  14. Karin

    This really is a beautiful collection of traditions, quiet reflections and lots of things to make. If you don't win, I hope you'll buy a copy anyway. Good luck.

  15. I read your post yesterday - but followed the link and got lost in the book. Not until now did I realise that I never left a comment.
    Living the kind as hermit life as we do, mean that we seldom get a chance to be upset about Christmas decorations in September. Have to go to town on Friday though - so I might write a grumpy post this weekend.
    I make my own Christmas Cards, usually about a hundred, so I need to start early - but other than that the only Christmas thing I do is to cut a tree the day before Christmas Eve and decorate it the next morning.

  16. August 1st, our local grocery store was stuffed to the gills with Halloween candy and decorations. Halloween is big business here--some say bigger than Christmas. Sad...

  17. Margaretha
    I am so glad that you found the book interesting - I put the Gutenberg link especially for you. I hope the trip into town is not too stressful, perhaps your shops will be filled with autumn fruits and vegetables rather than Christmas fare.

  18. Jodi
    The film ET had a great influence on youngsters here and the shops stock a lot of Halloween sweets and decorations. I don't think it will ever be as big a celebration as in the US, though. We make more of 5th November when we have bonfires and fireworks.

  19. Monix, Thank you for the kind words about our book. I am also a coauthor and found your blog through Terra. Have not been to Devon yet but have visited England several times and we are planning another trip--extensive this time, probably in 2011.

    I too grumble about the early Christmas displays. Trees are already up and decorated in our stores and it isn't even Halloween yet!

  20. Karen
    Hello and welcome! I love your book, which is full of the things I hold dear. I really believe that it is important to help children to develop a sense of awe and wonder, and for adults to experience reminders of it through celebrations and rituals. Thank you for your efforts to keep the important aspects of Christmas alive.

  21. I think just remember what the original reason for Christmas is, makes celebrating this special time of the year even more meaningful. Taking time to reflect on the perfect gift given to all of us that day, that our salvation is assured if we simply have the faith to believe in God. That is the true meaning of Christmas!

    Love and Hugs ~ Kat

  22. Thank you, Kat. I'm sad to say that I saw a televised survey of shoppers of all ages last year and a great many of them had no idea what the origin of the Christmas celebration was!

  23. Hello! I found your blog by way of a friend who linked the wonderful-sounding mushroom tart recipe you posted recently. We're part of a group of Christian Tolkien fans, and therefore rather fond of mushrooms. :-)

    This book sounds lovely as we've always tried to keep our Christmases fairly simple, focusing on the birth of Christ and not so much on the commercial hoopla.

    Off to explore your blog!

  24. Lee Ann
    Welcome!

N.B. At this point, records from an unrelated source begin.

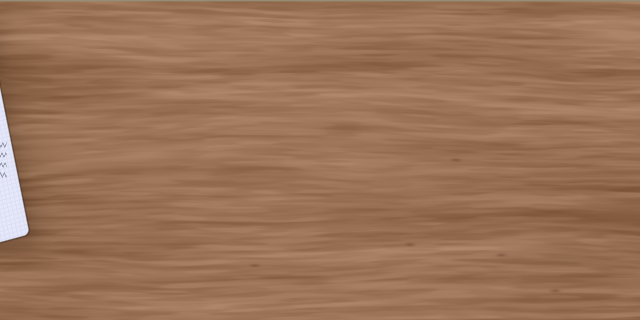
Reproduce this texture procedurally as a Shadertoy shader.

```glsl
const vec3 WOOD_DARK = vec3(0.495, 0.337, 0.225);
const vec3 WOOD_LIGHT = vec3(0.710, 0.550, 0.440);
const vec3 KNOT_COLOR = vec3(0.40, 0.25, 0.17);
const vec3 PAPER_COLOR = vec3(0.90, 0.91, 0.98);
const vec3 GRID_COLOR = vec3(0.82, 0.84, 0.93);
const vec3 INK_COLOR = vec3(0.42, 0.43, 0.50);
const vec3 RIM_COLOR = vec3(0.58, 0.56, 0.46);

// Grain cells per canvas height, along and across the fibres
const vec2 BAND_SCALE = vec2(0.8, 9.0);
const vec2 STREAK_SCALE = vec2(1.8, 30.0);
const vec2 FIBRE_SCALE = vec2(3.5, 75.0);
const vec2 PORE_SCALE = vec2(11.0, 125.0);
const float BAND_GAIN = 0.38;
const float STREAK_GAIN = 0.36;
const float FIBRE_GAIN = 0.38;
const float PORE_GAIN = 0.26;
const float RING_GAIN = 0.09;
const float RING_COUNT = 48.0;

const vec2 PAPER_SIDE = vec2(0.980, 0.197);
const vec2 PAPER_FOOT = vec2(0.260, -0.965);
const vec2 PAPER_REACH = vec2(0.1433, -0.2345);
const float PAPER_CORNER = 0.018;
const float GRID_COUNT = 75.0;
const float SHADOW_WIDTH = 0.045;
const float RIM_HEIGHT = 0.004;
const int KNOT_COUNT = 5;

vec2 hash2(vec2 p) {
    vec3 q = fract(p.xyx * vec3(0.1031, 0.1030, 0.0973));
    q += dot(q, q.yzx + 33.33);
    return fract((q.xx + q.yz) * q.zy);
}

// Soft cellular noise: cell tones blended by distance to their seeds
float cellNoise(vec2 p) {
    vec2 cell = floor(p);
    float tone = 0.0, total = 0.0;
    for (int y = -1; y <= 1; y++) {
        for (int x = -1; x <= 1; x++) {
            vec2 id = cell + vec2(x, y);
            vec2 offset = id + hash2(id) - p;
            float weight = exp(-6.0 * dot(offset, offset));
            tone += weight * hash2(id + 71.7).x;
            total += weight;
        }
    }
    return tone / total - 0.5;
}

// Slow layered sines that bend the fibres
float bend(vec2 p) {
    return 0.014 * sin(1.9 * p.x + 4.0 * p.y + 0.6)
         + 0.006 * sin(4.3 * p.x - 9.0 * p.y)
         + 0.002 * sin(11.0 * p.x + 17.0 * p.y);
}

float woodTone(vec2 p) {
    vec2 g = vec2(p.x, p.y + bend(p)) + 5.0;
    float band = cellNoise(g * BAND_SCALE);
    float tone = 0.5 + BAND_GAIN * band;
    tone += STREAK_GAIN * cellNoise(g * STREAK_SCALE + 13.0);
    tone += FIBRE_GAIN * cellNoise(g * FIBRE_SCALE + 37.0);
    tone += PORE_GAIN * cellNoise(g * PORE_SCALE + 59.0);

    // Thin growth rings that fade in and out
    float ring = 0.5 + 0.5 * sin(6.2832 * RING_COUNT * g.y + 9.0 * band);
    float ringMask = smoothstep(-0.1, 0.3, cellNoise(g * vec2(1.3, 6.0) + 83.0));
    return tone - RING_GAIN * ringMask * (pow(ring, 3.0) - 0.2);
}

float knots(vec2 p) {
    float amount = 0.0;
    for (int i = 0; i < KNOT_COUNT; i++) {
        vec2 center = hash2(vec2(i, 4.0) * 7.3 + 2.0) * vec2(1.7, 0.9) + vec2(0.25, 0.05);
        vec2 d = (p - center) / vec2(0.014, 0.005);
        amount += exp(-dot(d, d));
    }
    return min(amount, 1.0);
}

float paperDistance(vec2 p) {
    vec2 edge = vec2(dot(p, PAPER_SIDE), dot(p, PAPER_FOOT)) - PAPER_REACH + PAPER_CORNER;
    return min(max(edge.x, edge.y), 0.0) + length(max(edge, 0.0)) - PAPER_CORNER;
}

vec3 paperSurface(vec2 p) {
    vec2 q = vec2(dot(p, PAPER_SIDE), dot(p, PAPER_FOOT));
    vec2 lines = smoothstep(0.30, 0.48, abs(fract(q * GRID_COUNT) - 0.5));
    vec3 color = mix(PAPER_COLOR, GRID_COLOR, 0.5 * max(lines.x, lines.y));

    // Abstract pen strokes in short rows
    float row = (fract(p.y * 32.0) - 0.5) - 0.16 * sin(p.x * 520.0 + 5.0 * floor(p.y * 32.0));
    float stroke = 1.0 - smoothstep(0.05, 0.18, abs(row));
    float area = step(0.44, p.y) * step(p.y, 0.56) * (1.0 - smoothstep(0.018, 0.024, p.x));
    return mix(color, INK_COLOR, 0.6 * stroke * area);
}

void mainImage(out vec4 fragColor, in vec2 fragCoord) {
    float pixel = 1.0 / iResolution.y;
    vec2 p = fragCoord * pixel;

    // Wood with uneven room light
    float light = 0.10 * smoothstep(0.0, 0.7, p.x) - 0.07
                + 0.05 * sin(2.6 * p.x + 1.5 * p.y - 1.2);
    vec3 color = mix(WOOD_DARK, WOOD_LIGHT, clamp(woodTone(p) + light, -0.15, 1.2));
    color = mix(color, KNOT_COLOR, 0.45 * knots(p));

    // Paper, its shadow and its thin dark edge
    float d = paperDistance(p);
    float shadow = 0.20 * exp(-max(d, 0.0) / SHADOW_WIDTH);
    color *= 1.0 - shadow * vec3(0.9, 1.0, 1.2);
    color *= 1.0 - 0.35 * (1.0 - smoothstep(0.0, 0.007, abs(d)));
    color = mix(color, paperSurface(p), 1.0 - smoothstep(-pixel, pixel, d));

    // Pale rim along the far edge
    float rim = smoothstep(-pixel, pixel, p.y - 1.0 + RIM_HEIGHT);
    fragColor = vec4(mix(color, RIM_COLOR, rim), 1.0);
}
```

I hope you enjoyed the mushroom tart. If you are looking into my archived posts, you might find some odd spaces where photographs should be. I had problems with disappearing pictures, some of which I have restored, but I haven't been through all the archives yet.

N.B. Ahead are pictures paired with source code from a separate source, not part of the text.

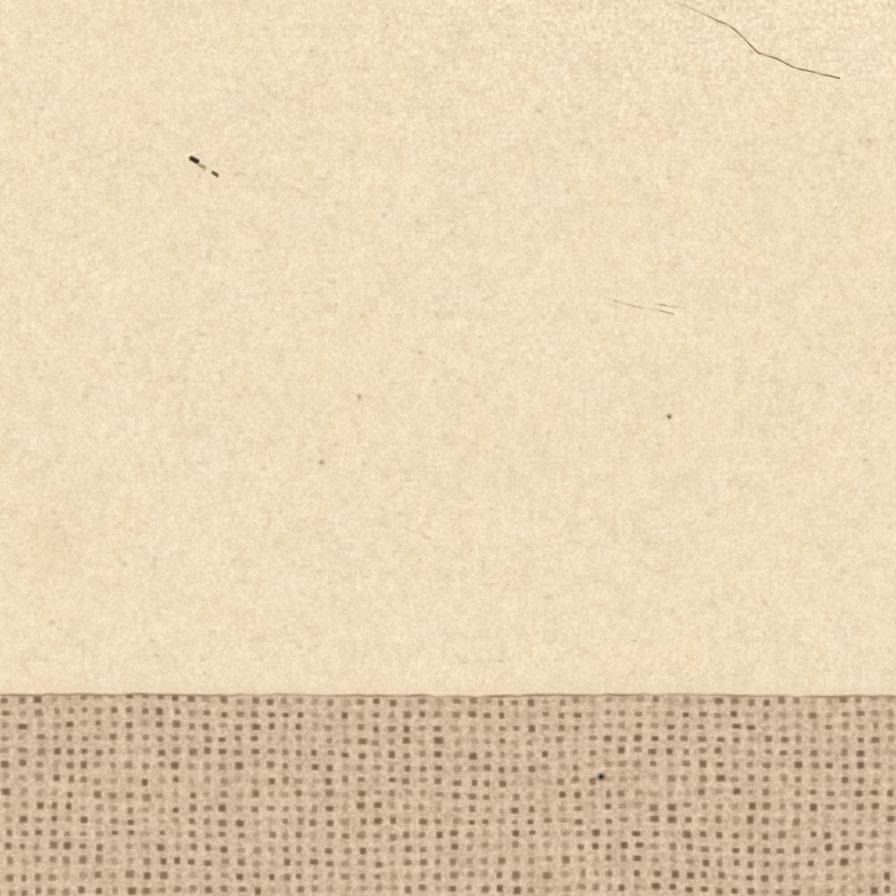
A WebGL 2 fragment shader for this texture:

```glsl
#version 300 es
precision highp float;

uniform vec2 u_resolution;
out vec4 fragColor;

const vec3 PAPER_LIGHT = vec3(0.960, 0.890, 0.776);
const vec3 PAPER_SHADE = vec3(0.914, 0.829, 0.703);
const vec3 STAIN = vec3(0.91, 0.79, 0.64);
const vec3 THREAD_LIGHT = vec3(0.885, 0.785, 0.680);
const vec3 THREAD_SHADE = vec3(0.750, 0.650, 0.545);
const vec3 HOLE = vec3(0.46, 0.355, 0.265);
const vec3 FIBRE = vec3(0.52, 0.43, 0.30);
const vec3 INK = vec3(0.13, 0.10, 0.07);
const float CLOTH_TOP = 0.2235;
const vec2 WEAVE_COUNT = vec2(58.0, 66.0);

float hash(vec2 p) {
    vec3 q = fract(p.xyx * 0.1031);
    q += dot(q, q.yzx + 33.33);
    return fract((q.x + q.y) * q.z);
}

float noise(vec2 p) {
    vec2 cell = floor(p);
    vec2 f = fract(p);
    f = f * f * (3.0 - 2.0 * f);
    float low = mix(hash(cell), hash(cell + vec2(1, 0)), f.x);
    float high = mix(hash(cell + vec2(0, 1)), hash(cell + vec2(1, 1)), f.x);
    return mix(low, high, f.y);
}

float fbm(vec2 p, int octaves) {
    float sum = 0.0, weight = 0.5;
    for (int i = 0; i < octaves; i++) {
        sum += weight * noise(p);
        p = p * 2.03 + 17.7;
        weight *= 0.5;
    }
    return sum;
}

// Zero-centred fine grain
float grain(vec2 p, float count) {
    vec2 turned = mat2(0.8, 0.6, -0.6, 0.8) * p;
    return noise(p * count) + noise(turned * count * 1.5 + 50.0) - 1.0;
}

float segment(vec2 p, vec2 a, vec2 b) {
    vec2 d = b - a;
    return length(p - a - d * clamp(dot(p - a, d) / dot(d, d), 0.0, 1.0));
}

float ink(float dist, float radius, float blur) {
    return 1.0 - smoothstep(radius - blur, radius + blur, dist);
}

float glow(vec2 p, vec2 centre, vec2 size) {
    vec2 q = (p - centre) / size;
    return exp(-dot(q, q));
}

// Sparse soft flecks, at most one per grid cell
float flecks(vec2 p, float count, float density) {
    vec2 cell = floor(p * count);
    vec2 offset = 0.2 + 0.6 * vec2(hash(cell + 3.1), hash(cell + 71.7));
    vec2 size = mix(vec2(0.0016), vec2(0.0040, 0.0028), hash(cell + 29.3));
    return step(1.0 - density, hash(cell + 11.9)) * glow(p, (cell + offset) / count, size);
}

vec3 paper(vec2 p) {
    float mottling = fbm(p * 12.0 + 4.0, 3) - 0.44;
    float pulp = noise(p * vec2(70.0, 105.0) + 9.0) + noise(p * vec2(135.0, 120.0)) - 1.0;
    float roughness = 1.0 + 0.7 * glow(p, vec2(0.8, 1.0), vec2(0.4, 0.12));
    float tone = 0.60 + 0.20 * mottling + 0.34 * pulp + 0.72 * roughness * grain(p, 250.0);
    tone += 0.20 * glow(p, vec2(0.95, 1.0), vec2(0.15, 0.08));

    // Shallow pores gather in loose patches
    float patches = smoothstep(0.35, 0.65, noise(p * 22.0 + 6.0));
    tone -= 0.55 * patches * smoothstep(0.72, 0.95, noise(p * vec2(150.0, 190.0) + 80.0));
    vec3 colour = mix(PAPER_SHADE, PAPER_LIGHT, tone);
    colour += vec3(0.014, 0.0, -0.014) * (noise(p * 34.0 + 41.0) - 0.5);
    colour = mix(colour, STAIN, 0.24 * glow(p, vec2(0.06, 0.395), vec2(0.035, 0.05)));
    colour = mix(colour, STAIN, 0.08 * glow(p, vec2(0.57, 0.50), vec2(0.13, 0.06)));
    colour = mix(colour, FIBRE, 0.24 * flecks(p, 22.0, 0.06));
    return mix(colour, FIBRE, 0.14 * flecks(p + 3.0, 55.0, 0.07));
}

vec3 cloth(vec2 p) {
    // Uneven threads shift the regular grid
    vec2 drift = vec2(noise(p * vec2(17.0, 6.0)), noise(p * vec2(7.0, 19.0) + 8.0));
    vec2 uv = p * WEAVE_COUNT + 0.5 * (drift - 0.5);
    vec2 cell = floor(uv);
    vec2 f = fract(uv) - 0.5;

    // Furrows between the threads, crossed alternately
    float over = mod(cell.x + cell.y, 2.0);
    vec2 furrow = exp(-f * f * 38.0);
    float tone = 0.66 - 0.20 * mix(furrow.x, furrow.y, over) - 0.16 * furrow.x;
    tone += 0.62 * grain(p, 210.0) + 0.18 * (fbm(p * 18.0, 3) - 0.44);
    vec3 colour = mix(THREAD_SHADE, THREAD_LIGHT, tone);

    // Gaps lie at the centres of the cells
    vec2 jitter = 0.20 * (vec2(hash(cell + 2.0), hash(cell + 37.0)) - 0.5);
    vec2 size = mix(vec2(0.19), vec2(0.29), vec2(hash(cell + 5.0), hash(cell + 53.0)));
    vec2 q = abs(f - jitter) / size;
    float gap = exp(-dot(q * q, q * q));
    return mix(colour, HOLE, gap * mix(0.20, 0.90, hash(cell + 19.0)));
}

void main() {
    vec2 p = gl_FragCoord.xy / u_resolution;
    float blur = 0.9 / min(u_resolution.x, u_resolution.y);
    float edge = CLOTH_TOP + 0.003 * (noise(vec2(p.x * 13.0, 2.0)) - 0.5);
    edge += 0.0015 * (noise(vec2(p.x * 90.0, 5.0)) - 0.5);
    vec3 colour = mix(cloth(p), paper(p), smoothstep(-blur, blur, p.y - edge));

    // Paper rim and its thin shadow
    colour = mix(colour, PAPER_SHADE, 0.4 * glow(p, vec2(p.x, edge + 0.007), vec2(1.0, 0.006)));
    float rim = glow(p, vec2(p.x, edge), vec2(1.0, 0.0018));
    colour = mix(colour, FIBRE, rim * mix(0.15, 0.75, noise(vec2(p.x * 45.0, 7.0))));

    // Wavering coordinates and broken strength for the fine fibres
    vec2 q = p + 0.004 * (vec2(noise(p * 45.0), noise(p * 45.0 + 31.0)) - 0.5);
    float broken = smoothstep(0.05, 0.75, noise(p * 150.0 + 13.0));

    // Long hair at the upper right
    float hair = segment(q, vec2(0.750, 1.0), vec2(0.812, 0.972));
    hair = min(hair, segment(q, vec2(0.812, 0.972), vec2(0.846, 0.942)));
    hair = min(hair, segment(q, vec2(0.846, 0.942), vec2(0.890, 0.924)));
    hair = min(hair, segment(q, vec2(0.890, 0.924), vec2(0.936, 0.913)));
    float hairFade = smoothstep(0.72, 0.84, p.x) * mix(0.35, 0.80, broken);
    colour = mix(colour, FIBRE, ink(hair, 0.0010, blur) * hairFade);

    // Faint crease
    float crease = segment(q, vec2(0.684, 0.664), vec2(0.715, 0.657));
    crease = min(crease, segment(q, vec2(0.715, 0.657), vec2(0.752, 0.648)));
    crease = min(crease, segment(q, vec2(0.728, 0.660), vec2(0.765, 0.655)));
    colour = mix(colour, FIBRE, 0.45 * broken * ink(crease, 0.0010, blur));

    // Dark chip with a frayed tail
    float tail = segment(q, vec2(0.217, 0.821), vec2(0.242, 0.803));
    tail = min(tail, segment(q, vec2(0.222, 0.806), vec2(0.234, 0.816)));
    colour = mix(colour, FIBRE * 0.7, 0.85 * ink(tail, 0.0022, blur) * broken);
    float chip = segment(q, vec2(0.213, 0.824), vec2(0.219, 0.821));
    colour = mix(colour, INK, 0.9 * ink(chip, 0.0024, 2.0 * blur));

    // Isolated specks
    colour = mix(colour, INK, 0.95 * glow(p, vec2(0.671, 0.133), vec2(0.0036)));
    colour = mix(colour, INK, 0.6 * glow(p, vec2(0.747, 0.535), vec2(0.0024)));
    colour = mix(colour, FIBRE, 0.6 * glow(p, vec2(0.359, 0.484), vec2(0.0028)));
    colour = mix(colour, FIBRE, 0.5 * glow(p, vec2(0.401, 0.557), vec2(0.0028)));
    fragColor = vec4(colour, 1.0);
}
```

    Good luck in the book draw.

  25. We do have nice Christmas markets, but for the authentic experience, I think Germany is best. In Cologne, they will have 7 different markets this year, including one on a boat.

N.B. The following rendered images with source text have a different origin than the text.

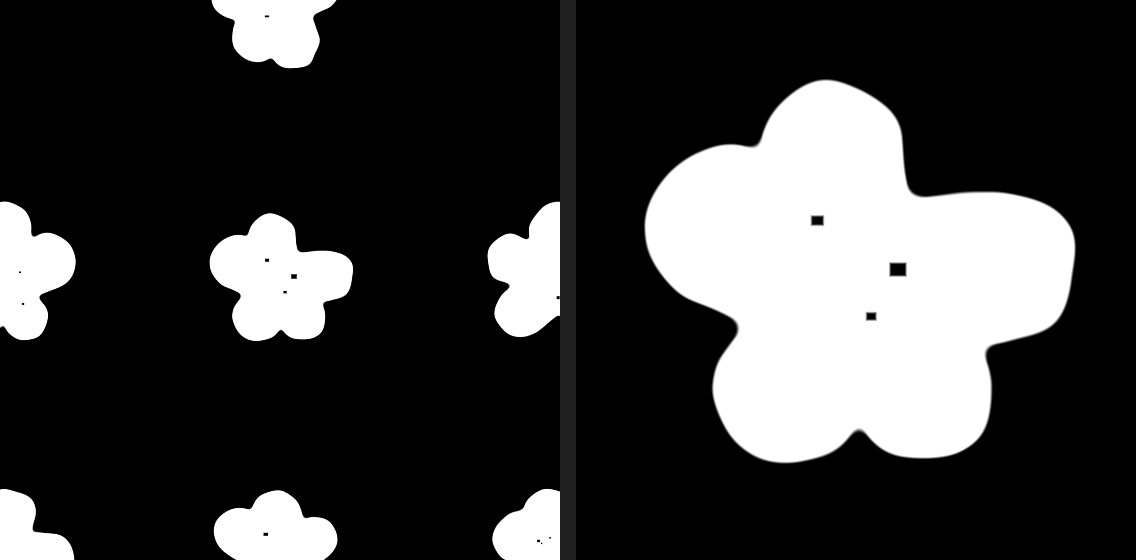
Left: the whole. Right: its middle third, enlarged.
Reproduce this pattern procedurally as a three.js fragment shader.

```glsl
// White five-petal blob flowers with tiny dark specks on a black square lattice.
varying vec2 vUv;

const vec3 GROUND = vec3(0.0);
const vec3 BLOOM = vec3(1.0);
const float REPEATS = 2.0;                   // across and up
const int PETALS = 5;
const int SPECKS = 3;
const float PHASE = 0.05;                    // first petal, in turns
const float ANGLE_JITTER = 0.10;             // in turns
const vec2 PETAL_REACH = vec2(0.068, 0.094); // min, max
const vec2 PETAL_RADIUS = vec2(0.039, 0.051);
const float JOIN = 0.010;                    // softness of petal notches
const float WOBBLE = 0.007;
const float WOBBLE_SCALE = 32.0;
const vec2 SPECK_SPREAD = vec2(0.045, 0.050);
const vec2 SPECK_MIN = vec2(0.0012, 0.0012);
const vec2 SPECK_MAX = vec2(0.0055, 0.0040);
const float EDGE = 0.001;
const float TAU = 6.28319;

vec3 hash3(vec3 p) {
  p = fract(p * vec3(0.1031, 0.1030, 0.0973) + 0.137);
  p += dot(p, p.yxz + 33.33);
  return fract((p.xxy + p.yxx) * p.zyx);
}

vec2 noise2(vec2 p) {
  vec2 i = floor(p);
  vec2 f = fract(p);
  f = f * f * (3.0 - 2.0 * f);
  vec2 a = hash3(vec3(i, 7.0)).xy;
  vec2 b = hash3(vec3(i + vec2(1.0, 0.0), 7.0)).xy;
  vec2 c = hash3(vec3(i + vec2(0.0, 1.0), 7.0)).xy;
  vec2 d = hash3(vec3(i + 1.0, 7.0)).xy;
  return mix(mix(a, b, f.x), mix(c, d, f.x), f.y) - 0.5;
}

float smoothMin(float a, float b, float k) {
  float h = max(k - abs(a - b), 0.0) / k;
  return min(a, b) - 0.25 * h * h * k;
}

float capsule(vec2 p, vec2 tip, float radius) {
  float t = clamp(dot(p, tip) / dot(tip, tip), 0.0, 1.0);
  return length(p - tip * t) - radius;
}

float box(vec2 p, vec2 halfSize) {
  vec2 d = abs(p) - halfSize;
  return length(max(d, 0.0)) + min(max(d.x, d.y), 0.0);
}

// Petals fan out from the centre, each with its own angle, reach and width.
float flower(vec2 p, vec2 cell) {
  float dist = 1.0;
  for (int i = 0; i < PETALS; i++) {
    vec3 h = hash3(vec3(cell, float(i) + 11.0));
    float turn = float(i) / float(PETALS) + PHASE + (h.x - 0.5) * ANGLE_JITTER;
    vec2 direction = vec2(cos(TAU * turn), sin(TAU * turn));
    float reach = mix(PETAL_REACH.x, PETAL_REACH.y, h.y);
    float radius = mix(PETAL_RADIUS.x, PETAL_RADIUS.y, h.z);
    dist = smoothMin(dist, capsule(p, direction * reach, radius), JOIN);
  }
  return dist;
}

// Small dark chips scattered near the centre.
float specks(vec2 p, vec2 cell) {
  float dist = 1.0;
  for (int i = 0; i < SPECKS; i++) {
    vec3 place = hash3(vec3(cell, float(i) + 41.0));
    vec3 size = hash3(vec3(cell, float(i) + 71.0));
    vec2 halfSize = mix(SPECK_MIN, SPECK_MAX, size.xy * size.z);
    dist = min(dist, box(p - (place.xy - 0.5) * 2.0 * SPECK_SPREAD, halfSize));
  }
  return dist;
}

void main() {
  // Lattice points sit on the canvas borders and its centre.
  vec2 cell = floor(vUv * REPEATS + 0.5);
  vec2 p = vUv - cell / REPEATS;

  vec2 warped = p + WOBBLE * noise2(vUv * WOBBLE_SCALE);
  float dist = max(flower(warped, cell), -specks(p, cell));
  float ink = 1.0 - smoothstep(-EDGE, EDGE, dist);

  // The two upper corners stay bare.
  float topRow = step(REPEATS - 0.5, cell.y);
  float sideColumn = step(0.5, abs(cell.x - 0.5 * REPEATS));
  ink *= 1.0 - topRow * sideColumn;

  gl_FragColor = vec4(mix(GROUND, BLOOM, ink), 1.0);
}
```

  26. Breussel
    Some of my friends go to the markets in Cologne every year. I must say, the market on a boat sounds interesting.

  27. I cannot believe that I have seen Chocolate Santas in the shops already, especially as we have yet to have one misty morning and temperatures have been edging up to 21 degrees all week here in London. I'm with you on this one - let's keep Christmas for, erm, Christmastime.

  28. Colleen
    I feel the same about foods in their right season, too. I know from your blog that you do, as I pop over to see what you are picking!


I love to read your comments and promise that I will reply as soon as I can leave my garden, sewing room or kitchen!